  11. Good info today! I really like that you prefer to lead your family into a meaningful life. Having taught private school, public school and home school, I am also passionate about immersion learning. I taught in Hawaii for a several years, my students coming from fourteen language groups spanning six grade levels, none knowing a word of English beyond “hello, my name is…. How are you? I am fine.”. My task was to get them “main streamed” within two years. My classroom was a learning center for exploration and interaction. Without a vocabulary, how in the …… could they even hope to function? I made learning a life experience and relevant to their individual needs. Some of the parents from Asian countries didn’t appreciate that the children had fun learning, but I was able to show them how this basis was vital to their transitions. Children from everywhere came with math skills, so I only had to give them the language of it through concrete experiences. The room was more full during recesses because the students’ friends wanted some of it, too. Art, music and math are so similar that I used a lot of music and art for vocabulary, as well. The beginners could draw a story, then either tell it or write a sentence or two about it. Keep it simple,and relaxed, then move to complex. One particular child, Ernesto from the Phillipines, came with NO formal schooling but was placed in grade 5. He fought a lot, and thought troublesome, but he was very smart in ways of the world, and that was his communication strategy. I,too, didn’t know how to deal with him until a friend of mine said, “yes, he can’t speak English, but I bet he’s a pretty good fisherman.” That’s when I saw him for who he was, and accepted him on his terms, and he was wonderful, suddenly. Within six months he was translating for me with new students, and showing them the ropes. He was ‘mainstreamed’ by the end of the school year. My point is: learning takes place when it’s relevant and needed. Humans are great at generalizing, concluding and making connections. Now I’m telling this to show that ‘unschooling’ can even happen in the ‘schools’, if a teacher is innovative. But he/she would probably get ‘fired’, unless clever. That was a rich opportunity for me because teaching English as a second language was already outside the box and a specialty.

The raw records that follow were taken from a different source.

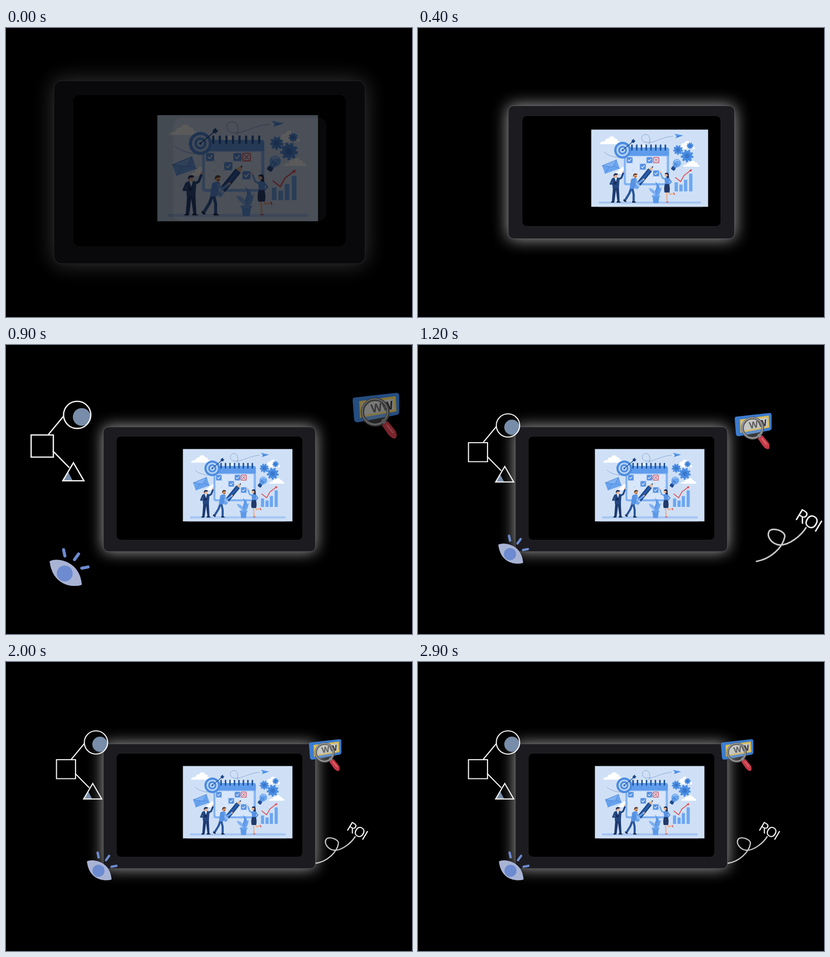
Animation, 800 px wide and 571 px high, one loop 3000 ms. Source, as an HTML page:

```html
<!DOCTYPE html>
<html lang="en">
<head>
<meta charset="utf-8">
<title>Planning board</title>
<style>
  html, body { margin: 0; width: 100%; height: 100%; overflow: hidden; background: #000; }
  svg { display: block; width: 100%; height: 100%; }
  text { font-family: "Open Sans", "Noto Sans", sans-serif; }
  .line { fill: none; stroke-linecap: round; stroke-linejoin: round; }
</style>
</head>
<body>
<svg viewBox="0 0 800 571" xmlns="http://www.w3.org/2000/svg">
  <defs>
    <filter id="blur" x="-25%" y="-35%" width="150%" height="170%"><feGaussianBlur stdDeviation="15"/></filter>
    <filter id="soft"><feGaussianBlur stdDeviation=".45"/></filter>
    <g id="cloud">
      <path d="M0 22C2 15 8 14 13 15C14 7 20 6 23 7C27-2 39-1 41 7C47 6 49 11 48 14C53 13 56 17 56 22Z" fill="#fff"/>
    </g>
  </defs>

  <g id="device">
    <rect x="191.5" y="161.5" width="418.5" height="247" rx="10" fill="#fff" opacity=".66" filter="url(#blur)"/>
    <rect x="191.8" y="161.8" width="418" height="246.4" rx="10" fill="#1c1b20" stroke="#69696e" stroke-width=".8"/>
    <rect x="217.3" y="180.3" width="367.2" height="205" rx="9" fill="#000" stroke="#29292d" stroke-width=".8"/>
  </g>
  <rect id="card" x="352" y="211.5" width="206" height="139" rx="11" fill="#1c1b20"/>

  <g id="picture"><g transform="translate(456.5 277) scale(.6807) translate(-456.5 -277)">
    <rect x="298" y="172" width="317" height="210" fill="#cfe0f6"/>
    <use href="#cloud" transform="translate(321.5 189.5)"/>
    <use href="#cloud" transform="translate(530 202) scale(.88 1.05)"/>
    <use href="#cloud" transform="translate(547 256) scale(.8 .76)"/>
    <use href="#cloud" transform="translate(364 273) scale(.6 .85)"/>
    <use href="#cloud" transform="translate(424 212) scale(.5)"/>
    <rect x="318" y="367.5" width="278" height="6" rx="3" fill="#a6c6f3"/>

    <g class="line" stroke="#2f5f9f" stroke-width="1" stroke-dasharray="2.6 1.6" style="stroke-linecap:butt">
      <path d="M455 211C460 197 455 184 444 185C433 187 432 200 441 205C464 214 485 192 521 190"/>
      <path d="M333 233C343 243 359 247 376 248"/>
    </g>
    <path d="M524 183L547.5 188L530 192Z" fill="#5b9bec"/>
    <path d="M526 195.5L531 190L547.5 188Z" fill="#3b7bd0"/>

    <rect x="386.4" y="221" width="122.6" height="102.5" rx="6" fill="#7fb1f3"/>
    <path d="M386.4 243V227Q386.4 221 392.4 221H503Q509 221 509 227V243Z" fill="#5f9cec"/>
    <rect x="391.5" y="244" width="112" height="74" rx="3" fill="#c8dcf7"/>
    <g id="cells"></g>
    <g id="rings" stroke="#1f5499" stroke-width="4.3" stroke-linecap="round"></g>

    <g id="target"></g>
    <path class="line" d="M383 228L414 202" stroke="#1d4788" stroke-width="1.7"/>
    <path d="M407 207L408 201L414 197L414 201L418 202L414 208Z" fill="#1d4788"/>

    <path d="M327.5 270L366.7 254L375 278L335.4 292Z" fill="#6aa3ee"/>
    <path class="line" d="M335.4 292L348 271M375 278L356 270" stroke="#4583d6" stroke-width="1"/>
    <path d="M327.5 270L356 274L366.7 254Z" fill="#7fb1f3" stroke="#3c78c9" stroke-width="1"/>

    <g id="gears" fill="none"></g>

    <g transform="translate(530 264) rotate(34)">
      <path d="M-5 13C-5 8-11 6-11-1A11 11 0 0 1 11-1C11 6 5 8 5 13Z" fill="#6aa5f0"/>
      <path d="M-7-2A7 7 0 0 1 1-9" class="line" stroke="#cfe0f6" stroke-width="1.6"/>
      <path d="M-2 12L-4 1L0 4L4 1L2 12" class="line" stroke="#2b62b0" stroke-width="1"/>
      <rect x="-5.5" y="12" width="11" height="9.5" rx="3" fill="#1f4a8c"/>
    </g>

    <g id="bars" fill="#6ca6f0"></g>
    <path class="line" d="M526.5 302.5L540.5 313.5L549.8 296.7L569 282" stroke="#e0474b" stroke-width="2.3"/>
    <path d="M564 281.5L571.5 280L569 287Z" fill="#e0474b"/>

    <g transform="translate(466.3 271) rotate(129)">
      <path d="M0 0L15-6.5V6.5Z" fill="#e2b68f"/>
      <path d="M0 0L5-2.2V2.2Z" fill="#1d3c70"/>
      <rect x="14" y="-6.5" width="50" height="13" fill="#1f4a8c"/>
      <rect x="14" y="-2.2" width="50" height="4.4" fill="#2c61ad"/>
      <rect x="63" y="-6.5" width="6" height="13" fill="#9cc1f3"/>
      <path d="M69-6.5H74Q78-6.5 78 0T74 6.5H69Z" fill="#6ba3ec"/>
    </g>

    <path d="M473 352C462 340 483 333 471 314C489 324 485 339 477 352Z" fill="#5b99ea"/>
    <path d="M470 352C468 344 458 345 454 331C467 332 473 341 474 352Z" fill="#7fb1f3"/>
    <path d="M475 352C475 340 480 333 489 329C486 341 485 348 478 352Z" fill="#6ba3ec"/>
    <path d="M464.5 354H482.5L480.5 372H466.5Z" fill="#5b99ea"/>
    <rect x="462.5" y="350.5" width="22" height="5" rx="1" fill="#6ba3ec"/>

    <!-- man with raised hand -->
    <path d="M357 328H373L375 368H369L365 337L361 368H354Z" fill="#1e3a70"/>
    <path d="M351 370.5Q352 366 360 367.5V370.5ZM367 370.5V367.5Q374 365.5 379 370.5Z" fill="#10203f"/>
    <path class="line" d="M373 307L380 303L384.5 291" stroke="#234681" stroke-width="5"/>
    <circle cx="385.5" cy="286.5" r="2.5" fill="#edb08c"/>
    <path d="M354 305Q364 299 375 304L373 332H356Z" fill="#234681"/>
    <path class="line" d="M355 308L350 320L361 319" stroke="#234681" stroke-width="4.5"/>
    <path d="M361 302H368L365 314Z" fill="#e8f1fd"/>
    <rect x="359" y="314" width="8" height="7" fill="#172e5c"/>
    <circle cx="364" cy="298" r="4.8" fill="#edb08c"/>
    <path d="M359 300C357 292 363 289 370 292V295L362 296Z" fill="#182c55"/>

    <!-- man with pencil -->
    <path class="line" d="M407 330L401 346L390 364M409 330L413 348L413 366" stroke="#2a569c" stroke-width="6"/>
    <path d="M386 361L394 368L390 369L385 365ZM409 370.5V367Q416 365 420 370.5Z" fill="#10203f"/>
    <path d="M406 307Q415 301 422 306L415 333H402Z" fill="#5792e3"/>
    <path class="line" d="M418 310L426 318L438 309" stroke="#6ba3ec" stroke-width="5"/>
    <circle cx="440" cy="307.5" r="2.5" fill="#edb08c"/>
    <circle cx="417" cy="297.5" r="4.8" fill="#edb08c"/>
    <path d="M414 299L422 298Q421 304 416 304Z" fill="#b66c35"/>
    <path d="M412 300C410 291 417 289 423 293V295L415 296Z" fill="#694026"/>

    <!-- woman -->
    <path class="line" d="M502 338L504 366M507 338L511 348L522 346" stroke="#edb08c" stroke-width="3.5"/>
    <path class="line" d="M502 369.5L507 368.5M522 344L524 349" stroke="#d4474a" stroke-width="2"/>
    <path class="line" d="M500 308L491 303L486.5 291" stroke="#6ba3ec" stroke-width="4"/>
    <circle cx="485.5" cy="287.5" r="2.2" fill="#edb08c"/>
    <path class="line" d="M509 307L515 314L509 321" stroke="#5792e3" stroke-width="3.5"/>
    <path d="M497 304Q504 300 511 305L509 322H498Z" fill="#5792e3"/>
    <path d="M498 320H509Q513 331 510 343H497Q494 331 498 320Z" fill="#213a6b"/>
    <path d="M498 291Q507 286 508 294L509 304L503 303Z" fill="#1d2c4e"/>
    <circle cx="501.5" cy="295.5" r="4.2" fill="#edb08c"/>
    <path d="M497 293Q500 287 507 291L506 297L503 293Z" fill="#1d2c4e"/>
  </g></g>

  <g id="flow" fill="none" stroke="#f4f4f4" stroke-width="2.2">
    <circle cx="185" cy="162.5" r="15" fill="#788da9" stroke="none"/>
    <path d="M153.5 271L162 255.5L170 271Z" fill="#788da9" stroke="none"/>
    <circle cx="177.3" cy="159" r="23"/>
    <path d="M154.5 161L128 193M136 220L164 248.5M99.5 193H137V230.5H99.5ZM171 240L188.7 270.7H153Z"/>
  </g>

  <g id="eye">
    <path d="M160.500 394.500C174 389 204 396 207 429C194 433 165 430 160.500 394.500Z" fill="#a9b4d5" stroke="#a9b4d5" stroke-width="2" stroke-linejoin="round"/>
    <circle cx="182.300" cy="412.500" r="12" fill="#6d8bd0"/>
    <path class="line" d="M180.500 376.500L182.500 386M203.200 383L197 391.500M208 404.500L217.500 402.700" stroke="#6d8bd0" stroke-width="4.600"/>
  </g>

  <g id="search" filter="url(#soft)">
    <path d="M600 159L657 152.500Q660.500 152.500 660.800 156V179Q660.500 182.500 657 183L604 193Q599.500 193 599 189L597 163Q597 159 600 159Z" fill="#3c7cce"/>
    <path d="M606 164L656 157L657 178L607 187Z" fill="#d9bb55"/>
    <path d="M609 167L653 160.500L654 175.500L610 183.500Z" fill="#c9c9c6"/>
    <text x="623" y="180" font-size="16" font-weight="700" fill="#333336" transform="rotate(-10 623 180)">WW</text>
    <g fill="none">
      <circle cx="628" cy="179" r="17" fill="#bdbdbd" fill-opacity=".3"/>
      <circle cx="628" cy="179" r="17.500" stroke="#5c5c5c" stroke-width="4.600"/>
      <circle cx="627.500" cy="178.500" r="17.500" stroke="#a9a9a9" stroke-width="1.600"/>
    </g>
    <path class="line" d="M639 191L643 196" stroke="#888" stroke-width="5"/>
    <path d="M637 197L645 191.500L656 205Q659 213 655 215.500Q650 215 646 210Z" fill="#c43a48"/>
    <path class="line" d="M644 197L652 207" stroke="#e36b76" stroke-width="2"/>
  </g>

  <g id="roi" filter="url(#soft)">
    <path class="line" d="M688 345C680 358 662 372 648 372C634 371 626 358 631 350C637 344 656 350 655 359C652 376 633 394 611 397.500" stroke="#c9c9c9" stroke-width="2.400"/>
    <text x="669.500" y="331" font-size="27.500" fill="#f4f4f4" transform="rotate(31 669.500 331)" letter-spacing="-1.800">ROI</text>
  </g>
</svg>
<script>
const $ = id => document.getElementById(id);
const times = (n, make) => Array.from({ length: n }, (_, i) => make(i)).join('');

// calendar cells: column + 6 * row
const done = [0, 3, 8, 16], cross = 4;
$('cells').innerHTML = times(24, i => {
  const x = 402 + i % 6 * 18, y = 255 + Math.floor(i / 6) * 18;
  const on = done.includes(i), no = i === cross;
  const mark = on ? 'M-4 0L-1 3L4-3' : no ? 'M-4-4L4 4M4-4L-4 4' : '';
  return `<g transform="translate(${x} ${y})">
    <rect x="-7.5" y="-7.5" width="15" height="15" rx="2.5" fill="${on ? '#5792e3' : '#d6e5fa'}"
      stroke="${no ? '#e0474b' : on ? '#5792e3' : '#eef5fe'}" stroke-width="${no ? 1.8 : 1}"/>
    <path class="line" d="${mark}" stroke="${no ? '#e0474b' : '#fff'}" stroke-width="1.6"/></g>`;
});

$('rings').innerHTML = times(8, i => `<path d="M${408.4 + i * 12.95} 214.3V227"/>`);

const hoops = [[22.8, '#4c8ce0'], [16.5, '#b9d4f7'], [12, '#4c8ce0'], [7, '#b9d4f7'], [2.6, '#2a62b2']];
$('target').innerHTML = hoops.map(([r, c]) => `<circle cx="383" cy="228" r="${r}" fill="${c}"/>`).join('');

const gears = [[533.5, 227.5, 13], [566, 216, 9], [558, 243.5, 17]];
$('gears').innerHTML = gears.map(([x, y, r]) => {
  const step = 2 * Math.PI * r * .88 / 9;
  return `<g transform="translate(${x} ${y})">
    <circle r="${r * .88}" stroke="#4a8de3" stroke-width="${r * .27}" stroke-dasharray="${step * .52} ${step * .48}"/>
    <circle r="${r * .8}" fill="#4a8de3"/>
    <circle r="${r * .4}" fill="#3a78cc"/></g>`;
}).join('');

const bars = [[524, 315.5], [537, 321.5], [549.5, 308.5], [563.5, 292]];
$('bars').innerHTML = bars.map(([x, y]) => `<rect x="${x}" y="${y}" width="9" height="${340 - y}"/>`).join('');

// each part shrinks from 1.5 to 1 about its pivot while it fades in
const LOOP = 3000, STEP = 100, ZOOM = 500, FADE = 100;
const mid = [400.5, 285];
const parts = [
  ['device', -33, mid], ['card', -33, mid], ['picture', -33, [456.5, 277]],
  ['flow', 566, mid], ['eye', 705, mid], ['search', 838, mid], ['roi', 966, mid]
].map(([id, start, pivot]) => ({ el: $(id), start, pivot }));
const clamp = v => Math.min(1, Math.max(0, v));

function draw(t) {
  for (const { el, start, pivot: [x, y] } of parts) {
    const s = 1.5 - .5 * clamp((t - start) / ZOOM);
    el.setAttribute('transform', `translate(${x} ${y}) scale(${s}) translate(${-x} ${-y})`);
    el.setAttribute('opacity', clamp((t - start) / FADE));
  }
}

const begin = performance.now();
function tick() {
  const t = (performance.now() - begin) % LOOP;
  draw(Math.floor(t / STEP) * STEP);
  requestAnimationFrame(tick);
}
tick();
</script>
</body>
</html>
```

    The bottom lines for me are these: When learning is to take place, a teacher appears, and learning takes place when the subject is relevant. Watch for teaching moments. Standards? puey. Each individual has his/her own. Reading by interest is more than reading. Vocabulary, grammar, spelling, etc. is learned simply through reading. Ideas can be expressed in writing or drawing, or singing, etc. Writing is perfected through sharing one’s experiences, or giving instruction for some skill. Math is taught through measuring, stacking, gravity, etc. Not a single book would be necessary for math for children. I’d love to read a story or book written by your children sharing their own learning strategies.!!!
    My last thought on this is for those who talk of advanced learning…..the learning curve is shorter when what you want to know is relevant…learn it when you need it, not as a standard for everyone. Can’t wait to share this episode and get your books. I’d like to see a list of the inventors, and world class leaders who were taught at home.

  12. You hit it on the head again!
    I wish you could come to Montana and talk at the local high school. We have had 9 suicides in 5 months…. parents are asking “what is the school going to do”? I am in awe…..the school? Where are the parents? The parents that award mediocrity at every level… I could go on with a 10 page rant, but you get the point. Thanks for calling it how it is.

  13. It’s sad to say. I’m at my daughter’s cheerleading practice. I asked a group of kids that were complaining about there teachers, would they rather be home schooled. All of them said they would be home schooled today. The kids understand the system is bad.